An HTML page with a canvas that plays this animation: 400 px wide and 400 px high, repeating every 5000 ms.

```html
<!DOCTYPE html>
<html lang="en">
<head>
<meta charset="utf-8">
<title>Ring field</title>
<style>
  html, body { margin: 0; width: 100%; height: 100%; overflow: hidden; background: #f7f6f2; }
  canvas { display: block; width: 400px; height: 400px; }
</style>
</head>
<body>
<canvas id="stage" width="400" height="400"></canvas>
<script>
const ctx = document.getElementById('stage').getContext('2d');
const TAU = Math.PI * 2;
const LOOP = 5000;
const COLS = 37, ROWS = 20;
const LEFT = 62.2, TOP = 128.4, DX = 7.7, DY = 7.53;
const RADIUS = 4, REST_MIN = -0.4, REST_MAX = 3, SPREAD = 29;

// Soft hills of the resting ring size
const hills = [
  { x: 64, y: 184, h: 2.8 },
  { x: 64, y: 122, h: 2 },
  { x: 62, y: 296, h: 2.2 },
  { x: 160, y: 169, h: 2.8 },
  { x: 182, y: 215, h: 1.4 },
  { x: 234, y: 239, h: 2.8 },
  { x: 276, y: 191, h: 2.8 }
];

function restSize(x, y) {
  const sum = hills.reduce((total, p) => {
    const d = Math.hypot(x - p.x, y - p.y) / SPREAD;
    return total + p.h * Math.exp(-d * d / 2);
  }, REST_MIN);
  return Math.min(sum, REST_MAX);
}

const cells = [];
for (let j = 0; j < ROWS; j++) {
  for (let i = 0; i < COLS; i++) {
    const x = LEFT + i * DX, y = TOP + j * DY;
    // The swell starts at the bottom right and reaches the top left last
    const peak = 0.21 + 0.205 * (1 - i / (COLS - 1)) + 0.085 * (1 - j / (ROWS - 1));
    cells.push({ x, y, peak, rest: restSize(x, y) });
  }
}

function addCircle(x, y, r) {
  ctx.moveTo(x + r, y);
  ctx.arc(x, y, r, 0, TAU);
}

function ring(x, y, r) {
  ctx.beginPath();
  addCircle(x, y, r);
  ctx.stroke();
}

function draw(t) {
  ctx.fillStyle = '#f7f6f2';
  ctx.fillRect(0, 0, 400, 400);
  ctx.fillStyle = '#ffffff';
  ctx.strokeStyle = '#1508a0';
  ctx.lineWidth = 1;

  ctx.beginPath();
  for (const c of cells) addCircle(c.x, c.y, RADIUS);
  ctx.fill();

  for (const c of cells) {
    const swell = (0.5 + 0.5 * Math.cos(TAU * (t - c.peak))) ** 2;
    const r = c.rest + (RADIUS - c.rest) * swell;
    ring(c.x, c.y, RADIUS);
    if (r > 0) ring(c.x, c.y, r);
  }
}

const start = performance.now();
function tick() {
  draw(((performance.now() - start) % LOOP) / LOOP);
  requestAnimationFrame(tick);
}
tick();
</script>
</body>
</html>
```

#####

### What to produce
Print the entire listing above once more, with nothing changed.

### Response for this exercise
An HTML page with a canvas that plays this animation: 400 px wide and 400 px high, repeating every 5000 ms.

```html
<!DOCTYPE html>
<html lang="en">
<head>
<meta charset="utf-8">
<title>Ring field</title>
<style>
  html, body { margin: 0; width: 100%; height: 100%; overflow: hidden; background: #f7f6f2; }
  canvas { display: block; width: 400px; height: 400px; }
</style>
</head>
<body>
<canvas id="stage" width="400" height="400"></canvas>
<script>
const ctx = document.getElementById('stage').getContext('2d');
const TAU = Math.PI * 2;
const LOOP = 5000;
const COLS = 37, ROWS = 20;
const LEFT = 62.2, TOP = 128.4, DX = 7.7, DY = 7.53;
const RADIUS = 4, REST_MIN = -0.4, REST_MAX = 3, SPREAD = 29;

// Soft hills of the resting ring size
const hills = [
  { x: 64, y: 184, h: 2.8 },
  { x: 64, y: 122, h: 2 },
  { x: 62, y: 296, h: 2.2 },
  { x: 160, y: 169, h: 2.8 },
  { x: 182, y: 215, h: 1.4 },
  { x: 234, y: 239, h: 2.8 },
  { x: 276, y: 191, h: 2.8 }
];

function restSize(x, y) {
  const sum = hills.reduce((total, p) => {
    const d = Math.hypot(x - p.x, y - p.y) / SPREAD;
    return total + p.h * Math.exp(-d * d / 2);
  }, REST_MIN);
  return Math.min(sum, REST_MAX);
}

const cells = [];
for (let j = 0; j < ROWS; j++) {
  for (let i = 0; i < COLS; i++) {
    const x = LEFT + i * DX, y = TOP + j * DY;
    // The swell starts at the bottom right and reaches the top left last
    const peak = 0.21 + 0.205 * (1 - i / (COLS - 1)) + 0.085 * (1 - j / (ROWS - 1));
    cells.push({ x, y, peak, rest: restSize(x, y) });
  }
}

function addCircle(x, y, r) {
  ctx.moveTo(x + r, y);
  ctx.arc(x, y, r, 0, TAU);
}

function ring(x, y, r) {
  ctx.beginPath();
  addCircle(x, y, r);
  ctx.stroke();
}

function draw(t) {
  ctx.fillStyle = '#f7f6f2';
  ctx.fillRect(0, 0, 400, 400);
  ctx.fillStyle = '#ffffff';
  ctx.strokeStyle = '#1508a0';
  ctx.lineWidth = 1;

  ctx.beginPath();
  for (const c of cells) addCircle(c.x, c.y, RADIUS);
  ctx.fill();

  for (const c of cells) {
    const swell = (0.5 + 0.5 * Math.cos(TAU * (t - c.peak))) ** 2;
    const r = c.rest + (RADIUS - c.rest) * swell;
    ring(c.x, c.y, RADIUS);
    if (r > 0) ring(c.x, c.y, r);
  }
}

const start = performance.now();
function tick() {
  draw(((performance.now() - start) % LOOP) / LOOP);
  requestAnimationFrame(tick);
}
tick();
</script>
</body>
</html>
```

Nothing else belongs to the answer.